▶ **What you have to do**
Set down all of the records below exactly, please, omitting the images.

═════ Records to process ═════

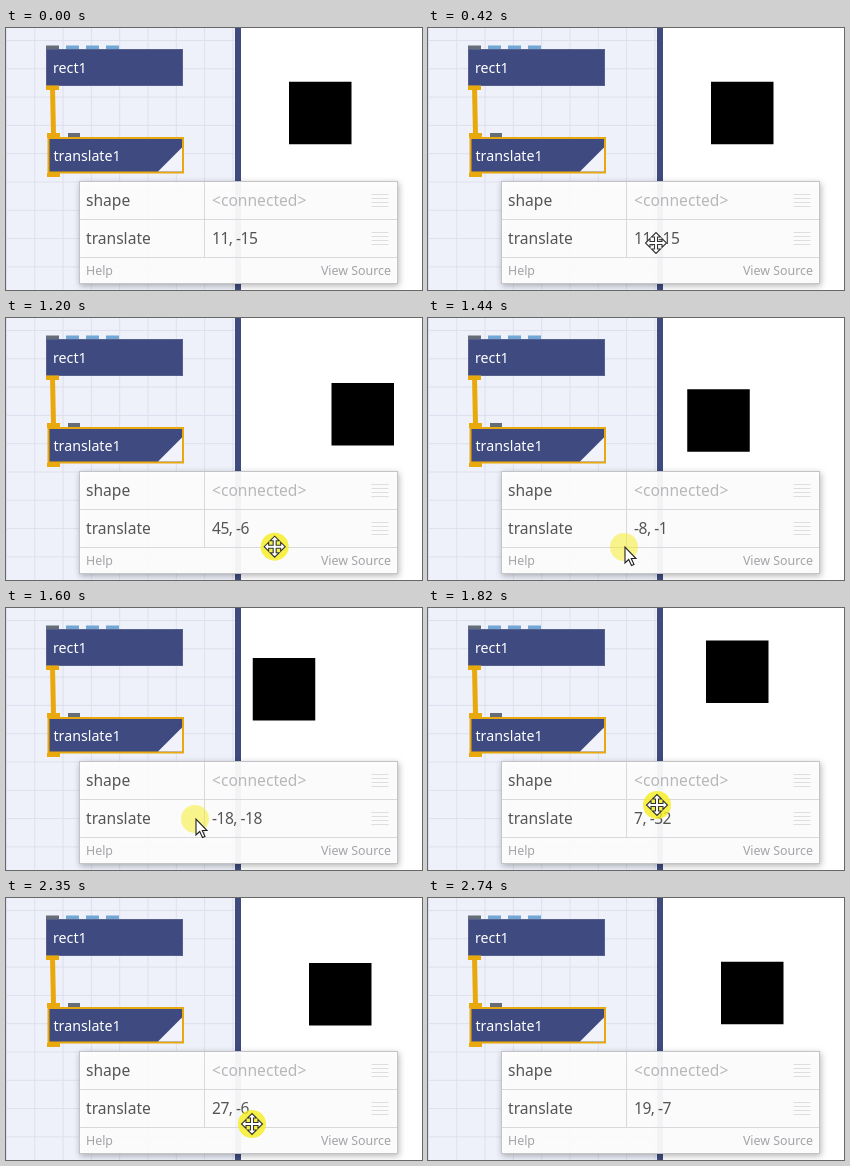
An HTML page that plays this animation: 416x262 px, repeating every 3.21 s.

```html
<!DOCTYPE html>
<html lang="en">
<head>
<meta charset="utf-8">
<title>Dragging a translate value</title>
<style>
  html, body { margin: 0; width: 100%; height: 100%; overflow: hidden; background: #fff; }
  svg { display: block; width: 416px; height: 262px; font: 15.6px "Noto Sans", sans-serif; fill: #555; }
  .node { font-size: 14.2px; font-weight: 500; fill: #fff; }
  .foot { font-size: 12.4px; fill: #a3a3a8; }
  .num { letter-spacing: -.5px; }
  .panel { filter: drop-shadow(1px 2px 3px rgba(0, 0, 0, .3)); }
</style>
</head>
<body>
<svg viewBox="0 0 416 262">
  <defs>
    <pattern id="grid" x="0" y="12" width="28.3" height="28.3" patternUnits="userSpaceOnUse">
      <path d="M0 .5H28.3M.5 0V28.3" stroke="#dde0ec" fill="none"/>
    </pattern>
    <path id="menu" d="M0 .5h17m-17 4h17m-17 4h17m-17 4h17" stroke="#dedede"/>
  </defs>

  <rect width="229" height="262" fill="#eef0fa"/>
  <rect width="229" height="262" fill="url(#grid)"/>
  <rect x="229" width="6" height="262" fill="#3f4b7d"/>
  <rect id="box" width="62.5" height="62.5" fill="#000"/>

  <path d="M40 17.5h13v4h-13zM62 105h12v4h-12z" fill="#646d78"/>
  <path d="M60 17.5h13v4h-13zm20 0h13v4h-13zm20 0h13v4h-13z" fill="#72a6d4"/>
  <rect x="40.5" y="21.5" width="136" height="36" fill="#3f4b80" stroke="#56608c"/>
  <path d="M40 57.500h13v4.500h-13zM41 105h13v5h-13zM41 145h13v4h-13z" fill="#e9a90c"/>
  <path d="M46.500 59L47.500 107" stroke="#e9a90c" stroke-width="5"/>
  <rect x="42.500" y="110" width="134.500" height="34.500" fill="#3f4b80" stroke="#e9a90c" stroke-width="2"/>
  <path d="M152 143.500L176 119.500V143.500z" fill="#f2f3fa"/>
  <text class="node" x="47" y="45">rect1</text>
  <text class="node" x="47.500" y="133">translate1</text>

  <g class="panel">
    <rect x="73.500" y="153.500" width="318" height="102" fill="#fff" fill-opacity=".94" stroke="#c4c4c8"/>
  </g>
  <path d="M74 191.500H391M74 229.500H391M198.500 154V229" stroke="#d9d9dc"/>
  <use href="#menu" x="365.500" y="166"/>
  <use href="#menu" x="365.500" y="204"/>
  <text x="80" y="178">shape</text>
  <text x="80" y="216">translate</text>
  <text x="206" y="178" fill="#b8b8ba">&lt;connected&gt;</text>
  <text id="value" class="num" x="206" y="216"></text>
  <text class="foot" x="80" y="247">Help</text>
  <text class="foot" x="385" y="247" text-anchor="end">View Source</text>

  <g id="cursor">
    <circle id="glow" r="14" fill="#f5ee1c"/>
    <path id="cross" fill="#fff" stroke="#333" stroke-width="1.100"/>
    <path id="arrow" d="M1 0V16L4.700 12.500L7.500 18.500L10 17.400L7.300 11.500H12z" fill="#fff" stroke="#222" stroke-width="1.100"/>
  </g>
</svg>
<script>
const $ = id => document.getElementById(id);
const LOOP = 3210;

// Times at which the picture is refreshed
const ticks = [0, 200, 270, 350, 420, 580, 650, 730, 800, 880, 960, 1040,
  1130, 1210, 1280, 1360, 1440, 1520, 1600, 1670, 1740, 1820, 1890, 1970, 2040, 2120,
  2200, 2270, 2350, 2420, 2500, 2670, 2740];

// time, pointer x, y, value x, y
const keys = [
  [200, 241, 222, 11, -15],
  [420, 228, 215, 11, -15],
  [580, 228, 216, 11, -15],
  [730, 240, 218, 19, -14],
  [880, 260, 211, 34, -18],
  [1040, 271, 216, 45, -16],
  [1210, 263, 240, 41, 3],
  [1280, 243, 247, 25, 9],
  [1360, 216, 243, 5, 8],
  [1440, 196, 229, -8, -1],
  [1600, 189, 211, -18, -18],
  [1740, 209, 198, -5, -29],
  [1820, 229, 197, 7, -32],
  [1970, 254, 204, 28, -25],
  [2120, 261, 214, 37, -16],
  [2350, 246, 226, 27, -6],
  [2500, 233, 225, 19, -7],
  [2670, 284, 247, 19, -7]
];

// Four-headed move pointer: one arm, turned around the centre
const arm = [[-1.5, -1.5], [-1.5, -6], [-4.5, -6], [0, -10.5], [4.5, -6], [1.5, -6]];
const turn = ([x, y], n) => n ? turn([-y, x], n - 1) : [x, y];
$("cross").setAttribute("d",
  "M" + [0, 1, 2, 3].flatMap(n => arm.map(p => turn(p, n).join(" "))).join("L") + "z");

function spline(a, b, c, d, u) {
  return b + u / 2 * (c - a + u * (2 * a - 5 * b + 4 * c - d + u * (3 * (b - c) + d - a)));
}

function pose(t) {
  const last = keys.length - 1;
  const at = i => keys[Math.max(0, Math.min(last, i))];
  let i = 0;
  while (i < last - 1 && keys[i + 1][0] <= t) i++;
  const start = at(i)[0];
  const u = Math.max(0, Math.min(1, (t - start) / (at(i + 1)[0] - start)));
  return [1, 2, 3, 4].map(n => spline(at(i - 1)[n], at(i)[n], at(i + 1)[n], at(i + 2)[n], u));
}

const show = (id, on) => $(id).setAttribute("visibility", on ? "visible" : "hidden");

function draw(now) {
  const time = now % LOOP;
  const t = ticks.filter(k => k <= time).pop();
  const [x, y, vx, vy] = pose(t);
  const tx = Math.round(vx), ty = Math.round(vy);
  const visible = t >= 200 && t < 2740;
  const inField = x > 198 && y < 229;

  $("value").textContent = `${tx}, ${ty}`;
  $("box").setAttribute("x", 269.25 + 1.25 * tx);
  $("box").setAttribute("y", 72.5 + 1.25 * ty);
  $("cursor").setAttribute("transform", `translate(${x} ${y})`);
  $("glow").setAttribute("opacity", inField ? .8 : .5);
  show("glow", t >= 580 && t < 2500);
  show("cross", visible && inField);
  show("arrow", visible && !inField);
}

const origin = performance.now();
function frame() {
  draw(performance.now() - origin);
  requestAnimationFrame(frame);
}
frame();
</script>
</body>
</html>
```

═════

▶ **Solution to this problem**
An HTML page that plays this animation: 416x262 px, repeating every 3.21 s.

```html
<!DOCTYPE html>
<html lang="en">
<head>
<meta charset="utf-8">
<title>Dragging a translate value</title>
<style>
  html, body { margin: 0; width: 100%; height: 100%; overflow: hidden; background: #fff; }
  svg { display: block; width: 416px; height: 262px; font: 15.6px "Noto Sans", sans-serif; fill: #555; }
  .node { font-size: 14.2px; font-weight: 500; fill: #fff; }
  .foot { font-size: 12.4px; fill: #a3a3a8; }
  .num { letter-spacing: -.5px; }
  .panel { filter: drop-shadow(1px 2px 3px rgba(0, 0, 0, .3)); }
</style>
</head>
<body>
<svg viewBox="0 0 416 262">
  <defs>
    <pattern id="grid" x="0" y="12" width="28.3" height="28.3" patternUnits="userSpaceOnUse">
      <path d="M0 .5H28.3M.5 0V28.3" stroke="#dde0ec" fill="none"/>
    </pattern>
    <path id="menu" d="M0 .5h17m-17 4h17m-17 4h17m-17 4h17" stroke="#dedede"/>
  </defs>

  <rect width="229" height="262" fill="#eef0fa"/>
  <rect width="229" height="262" fill="url(#grid)"/>
  <rect x="229" width="6" height="262" fill="#3f4b7d"/>
  <rect id="box" width="62.5" height="62.5" fill="#000"/>

  <path d="M40 17.5h13v4h-13zM62 105h12v4h-12z" fill="#646d78"/>
  <path d="M60 17.5h13v4h-13zm20 0h13v4h-13zm20 0h13v4h-13z" fill="#72a6d4"/>
  <rect x="40.5" y="21.5" width="136" height="36" fill="#3f4b80" stroke="#56608c"/>
  <path d="M40 57.500h13v4.500h-13zM41 105h13v5h-13zM41 145h13v4h-13z" fill="#e9a90c"/>
  <path d="M46.500 59L47.500 107" stroke="#e9a90c" stroke-width="5"/>
  <rect x="42.500" y="110" width="134.500" height="34.500" fill="#3f4b80" stroke="#e9a90c" stroke-width="2"/>
  <path d="M152 143.500L176 119.500V143.500z" fill="#f2f3fa"/>
  <text class="node" x="47" y="45">rect1</text>
  <text class="node" x="47.500" y="133">translate1</text>

  <g class="panel">
    <rect x="73.500" y="153.500" width="318" height="102" fill="#fff" fill-opacity=".94" stroke="#c4c4c8"/>
  </g>
  <path d="M74 191.500H391M74 229.500H391M198.500 154V229" stroke="#d9d9dc"/>
  <use href="#menu" x="365.500" y="166"/>
  <use href="#menu" x="365.500" y="204"/>
  <text x="80" y="178">shape</text>
  <text x="80" y="216">translate</text>
  <text x="206" y="178" fill="#b8b8ba">&lt;connected&gt;</text>
  <text id="value" class="num" x="206" y="216"></text>
  <text class="foot" x="80" y="247">Help</text>
  <text class="foot" x="385" y="247" text-anchor="end">View Source</text>

  <g id="cursor">
    <circle id="glow" r="14" fill="#f5ee1c"/>
    <path id="cross" fill="#fff" stroke="#333" stroke-width="1.100"/>
    <path id="arrow" d="M1 0V16L4.700 12.500L7.500 18.500L10 17.400L7.300 11.500H12z" fill="#fff" stroke="#222" stroke-width="1.100"/>
  </g>
</svg>
<script>
const $ = id => document.getElementById(id);
const LOOP = 3210;

// Times at which the picture is refreshed
const ticks = [0, 200, 270, 350, 420, 580, 650, 730, 800, 880, 960, 1040,
  1130, 1210, 1280, 1360, 1440, 1520, 1600, 1670, 1740, 1820, 1890, 1970, 2040, 2120,
  2200, 2270, 2350, 2420, 2500, 2670, 2740];

// time, pointer x, y, value x, y
const keys = [
  [200, 241, 222, 11, -15],
  [420, 228, 215, 11, -15],
  [580, 228, 216, 11, -15],
  [730, 240, 218, 19, -14],
  [880, 260, 211, 34, -18],
  [1040, 271, 216, 45, -16],
  [1210, 263, 240, 41, 3],
  [1280, 243, 247, 25, 9],
  [1360, 216, 243, 5, 8],
  [1440, 196, 229, -8, -1],
  [1600, 189, 211, -18, -18],
  [1740, 209, 198, -5, -29],
  [1820, 229, 197, 7, -32],
  [1970, 254, 204, 28, -25],
  [2120, 261, 214, 37, -16],
  [2350, 246, 226, 27, -6],
  [2500, 233, 225, 19, -7],
  [2670, 284, 247, 19, -7]
];

// Four-headed move pointer: one arm, turned around the centre
const arm = [[-1.5, -1.5], [-1.5, -6], [-4.5, -6], [0, -10.5], [4.5, -6], [1.5, -6]];
const turn = ([x, y], n) => n ? turn([-y, x], n - 1) : [x, y];
$("cross").setAttribute("d",
  "M" + [0, 1, 2, 3].flatMap(n => arm.map(p => turn(p, n).join(" "))).join("L") + "z");

function spline(a, b, c, d, u) {
  return b + u / 2 * (c - a + u * (2 * a - 5 * b + 4 * c - d + u * (3 * (b - c) + d - a)));
}

function pose(t) {
  const last = keys.length - 1;
  const at = i => keys[Math.max(0, Math.min(last, i))];
  let i = 0;
  while (i < last - 1 && keys[i + 1][0] <= t) i++;
  const start = at(i)[0];
  const u = Math.max(0, Math.min(1, (t - start) / (at(i + 1)[0] - start)));
  return [1, 2, 3, 4].map(n => spline(at(i - 1)[n], at(i)[n], at(i + 1)[n], at(i + 2)[n], u));
}

const show = (id, on) => $(id).setAttribute("visibility", on ? "visible" : "hidden");

function draw(now) {
  const time = now % LOOP;
  const t = ticks.filter(k => k <= time).pop();
  const [x, y, vx, vy] = pose(t);
  const tx = Math.round(vx), ty = Math.round(vy);
  const visible = t >= 200 && t < 2740;
  const inField = x > 198 && y < 229;

  $("value").textContent = `${tx}, ${ty}`;
  $("box").setAttribute("x", 269.25 + 1.25 * tx);
  $("box").setAttribute("y", 72.5 + 1.25 * ty);
  $("cursor").setAttribute("transform", `translate(${x} ${y})`);
  $("glow").setAttribute("opacity", inField ? .8 : .5);
  show("glow", t >= 580 && t < 2500);
  show("cross", visible && inField);
  show("arrow", visible && !inField);
}

const origin = performance.now();
function frame() {
  draw(performance.now() - origin);
  requestAnimationFrame(frame);
}
frame();
</script>
</body>
</html>
```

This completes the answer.